Without any of the pictures, print every record below exactly.

-- Data supplied follows --

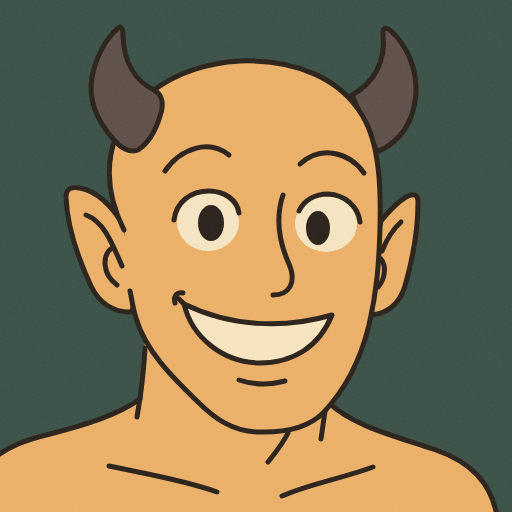
<!DOCTYPE html>
<html lang="en">
<head>
<meta charset="utf-8">
<title>Smiling horned character</title>
<style>
:root {
  --backdrop: #3a5148;
  --skin: #edb168;
  --horn: #5f4f48;
  --ink: #2a2119;
  --eye: #f6e6c3;
  --teeth: #f9e6c1;
}
html, body { margin: 0; padding: 0; overflow: hidden; background: var(--backdrop); }
.portrait { display: block; width: 512px; height: 512px; }
.backdrop { fill: var(--backdrop); }
.outline { stroke: var(--ink); stroke-width: 5; stroke-linecap: round; stroke-linejoin: round; }
.skin { fill: var(--skin); }
.horn { fill: var(--horn); }
.teeth { fill: var(--teeth); }
.line { fill: none; }
.eyeball { fill: var(--eye); }
.pupil { fill: var(--ink); }
.grain { filter: url(#paper-grain); opacity: .07; }
</style>
</head>
<body>
<svg class="portrait" viewBox="0 0 512 512" role="img" aria-label="Cartoon portrait of a bald, grinning character with horns and pointed ears">
  <defs>
    <filter id="paper-grain" x="0" y="0" width="100%" height="100%">
      <feTurbulence type="fractalNoise" baseFrequency="0.8" numOctaves="2" seed="4"/>
      <feColorMatrix type="saturate" values="0"/>
    </filter>
  </defs>

  <rect class="backdrop" width="512" height="512"/>

  <g id="body">
    <path class="skin" d="M145 340 L139 399 C118 415 85 425 50 434 C25 440 10 446 -6 458 V520 H497 C491 482 470 462 436 450 C398 437 352 426 327 402 Z"/>
    <path class="outline line" d="M145 348 C144 368 142 384 140 399 C118 415 85 425 50 434 C25 440 10 446 -6 458 M328 402 C352 426 398 437 436 450 C470 462 491 482 497 516"/>
    <path class="outline line" d="M140 398 L137 417 M326 404 L321 439 M288 433 C282 445 275 453 268 462"/>
    <path class="outline line" d="M109 466 C146 474 184 480 217 492 M282 496 C312 483 344 478 373 467"/>
  </g>

  <g id="ears">
    <path class="outline skin" d="M132 312 C114 313 99 303 91 286 C78 258 67 225 66 197 C66 189 71 186 80 188 C96 191 110 203 124 226 L140 270 Z"/>
    <path class="outline skin" d="M372 315 C389 313 400 302 405 286 C413 258 418 228 418 202 C418 194 413 193 406 197 C396 203 389 211 381 221 L370 260 Z"/>
  </g>

  <path id="right-horn" class="outline horn" d="M352 95 C374 83 386 61 383 35 C382 28 386 26 391 31 C407 46 417 68 416 93 C414 122 400 142 377 152 Z"/>

  <g id="head">
    <path class="skin" d="M110 160 C116 107 168 65 240 61 C298 59 341 80 362 115 C380 144 381 190 380 228 C379 262 377 291 369 325 C360 362 344 391 323 413 C308 428 285 433 257 432 C232 431 214 418 198 402 C172 377 146 350 136 318 L124 230 C114 208 107 182 110 160 Z"/>
    <path class="outline line" d="M124 230 C110 202 107 176 111 154 C120 104 172 65 240 61 C298 59 341 80 362 115 C380 144 381 190 380 228 C379 262 377 291 369 325 C360 362 344 391 323 413 C308 428 285 433 257 432 C232 431 214 418 198 402 C172 377 145 350 136 318 C133 309 132 300 130 291"/>
  </g>

  <path id="left-horn" class="outline horn" d="M118 28 C122 25 123 30 123 36 C124 62 135 81 154 90 C163 95 164 105 160 116 C155 133 147 144 138 150 C130 153 121 148 114 140 C97 121 88 99 92 77 C96 57 105 40 118 28 Z"/>

  <g id="ear-folds" class="outline line">
    <path d="M86 215 C105 222 113 246 122 266"/>
    <path d="M112 248 C102 255 102 274 117 285"/>
    <path d="M401 222 C391 231 386 241 382 251"/>
    <path d="M381 259 C386 265 386 278 378 287"/>
  </g>

  <g id="eyes">
    <ellipse class="eyeball" cx="208" cy="222" rx="31" ry="29"/>
    <ellipse class="eyeball" cx="326" cy="224" rx="31" ry="28"/>
    <ellipse class="pupil" cx="211" cy="223" rx="13" ry="18"/>
    <ellipse class="pupil" cx="318" cy="228" rx="12" ry="17"/>
    <path class="outline line" d="M174 220 C176 202 191 191 209 191 C225 191 237 200 239 213"/>
    <path class="outline line" d="M299 211 C304 200 315 194 328 194 C345 195 358 206 360 222"/>
  </g>

  <g id="brows" class="outline line">
    <path d="M165 171 C181 148 209 139 229 155"/>
    <path d="M300 164 C321 145 349 152 364 173"/>
  </g>

  <path id="nose" class="outline line" d="M283 195 C275 219 280 244 289 264 C297 283 289 295 273 295"/>

  <g id="mouth">
    <path class="outline teeth" d="M184 304 C231 327 284 329 332 315 C319 347 293 363 259 363 C222 362 192 337 184 304 Z"/>
    <path class="outline line" d="M175 303 C173 296 177 292 183 293 M179 299 L186 306"/>
    <path class="outline line" d="M239 380 C254 385 270 385 285 381"/>
  </g>

  <rect class="grain" width="512" height="512"/>
</svg>
</body>
</html>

-- Data supplied concluded --

** Response below **
<!DOCTYPE html>
<html lang="en">
<head>
<meta charset="utf-8">
<title>Smiling horned character</title>
<style>
:root {
  --backdrop: #3a5148;
  --skin: #edb168;
  --horn: #5f4f48;
  --ink: #2a2119;
  --eye: #f6e6c3;
  --teeth: #f9e6c1;
}
html, body { margin: 0; padding: 0; overflow: hidden; background: var(--backdrop); }
.portrait { display: block; width: 512px; height: 512px; }
.backdrop { fill: var(--backdrop); }
.outline { stroke: var(--ink); stroke-width: 5; stroke-linecap: round; stroke-linejoin: round; }
.skin { fill: var(--skin); }
.horn { fill: var(--horn); }
.teeth { fill: var(--teeth); }
.line { fill: none; }
.eyeball { fill: var(--eye); }
.pupil { fill: var(--ink); }
.grain { filter: url(#paper-grain); opacity: .07; }
</style>
</head>
<body>
<svg class="portrait" viewBox="0 0 512 512" role="img" aria-label="Cartoon portrait of a bald, grinning character with horns and pointed ears">
  <defs>
    <filter id="paper-grain" x="0" y="0" width="100%" height="100%">
      <feTurbulence type="fractalNoise" baseFrequency="0.8" numOctaves="2" seed="4"/>
      <feColorMatrix type="saturate" values="0"/>
    </filter>
  </defs>

  <rect class="backdrop" width="512" height="512"/>

  <g id="body">
    <path class="skin" d="M145 340 L139 399 C118 415 85 425 50 434 C25 440 10 446 -6 458 V520 H497 C491 482 470 462 436 450 C398 437 352 426 327 402 Z"/>
    <path class="outline line" d="M145 348 C144 368 142 384 140 399 C118 415 85 425 50 434 C25 440 10 446 -6 458 M328 402 C352 426 398 437 436 450 C470 462 491 482 497 516"/>
    <path class="outline line" d="M140 398 L137 417 M326 404 L321 439 M288 433 C282 445 275 453 268 462"/>
    <path class="outline line" d="M109 466 C146 474 184 480 217 492 M282 496 C312 483 344 478 373 467"/>
  </g>

  <g id="ears">
    <path class="outline skin" d="M132 312 C114 313 99 303 91 286 C78 258 67 225 66 197 C66 189 71 186 80 188 C96 191 110 203 124 226 L140 270 Z"/>
    <path class="outline skin" d="M372 315 C389 313 400 302 405 286 C413 258 418 228 418 202 C418 194 413 193 406 197 C396 203 389 211 381 221 L370 260 Z"/>
  </g>

  <path id="right-horn" class="outline horn" d="M352 95 C374 83 386 61 383 35 C382 28 386 26 391 31 C407 46 417 68 416 93 C414 122 400 142 377 152 Z"/>

  <g id="head">
    <path class="skin" d="M110 160 C116 107 168 65 240 61 C298 59 341 80 362 115 C380 144 381 190 380 228 C379 262 377 291 369 325 C360 362 344 391 323 413 C308 428 285 433 257 432 C232 431 214 418 198 402 C172 377 146 350 136 318 L124 230 C114 208 107 182 110 160 Z"/>
    <path class="outline line" d="M124 230 C110 202 107 176 111 154 C120 104 172 65 240 61 C298 59 341 80 362 115 C380 144 381 190 380 228 C379 262 377 291 369 325 C360 362 344 391 323 413 C308 428 285 433 257 432 C232 431 214 418 198 402 C172 377 145 350 136 318 C133 309 132 300 130 291"/>
  </g>

  <path id="left-horn" class="outline horn" d="M118 28 C122 25 123 30 123 36 C124 62 135 81 154 90 C163 95 164 105 160 116 C155 133 147 144 138 150 C130 153 121 148 114 140 C97 121 88 99 92 77 C96 57 105 40 118 28 Z"/>

  <g id="ear-folds" class="outline line">
    <path d="M86 215 C105 222 113 246 122 266"/>
    <path d="M112 248 C102 255 102 274 117 285"/>
    <path d="M401 222 C391 231 386 241 382 251"/>
    <path d="M381 259 C386 265 386 278 378 287"/>
  </g>

  <g id="eyes">
    <ellipse class="eyeball" cx="208" cy="222" rx="31" ry="29"/>
    <ellipse class="eyeball" cx="326" cy="224" rx="31" ry="28"/>
    <ellipse class="pupil" cx="211" cy="223" rx="13" ry="18"/>
    <ellipse class="pupil" cx="318" cy="228" rx="12" ry="17"/>
    <path class="outline line" d="M174 220 C176 202 191 191 209 191 C225 191 237 200 239 213"/>
    <path class="outline line" d="M299 211 C304 200 315 194 328 194 C345 195 358 206 360 222"/>
  </g>

  <g id="brows" class="outline line">
    <path d="M165 171 C181 148 209 139 229 155"/>
    <path d="M300 164 C321 145 349 152 364 173"/>
  </g>

  <path id="nose" class="outline line" d="M283 195 C275 219 280 244 289 264 C297 283 289 295 273 295"/>

  <g id="mouth">
    <path class="outline teeth" d="M184 304 C231 327 284 329 332 315 C319 347 293 363 259 363 C222 362 192 337 184 304 Z"/>
    <path class="outline line" d="M175 303 C173 296 177 292 183 293 M179 299 L186 306"/>
    <path class="outline line" d="M239 380 C254 385 270 385 285 381"/>
  </g>

  <rect class="grain" width="512" height="512"/>
</svg>
</body>
</html>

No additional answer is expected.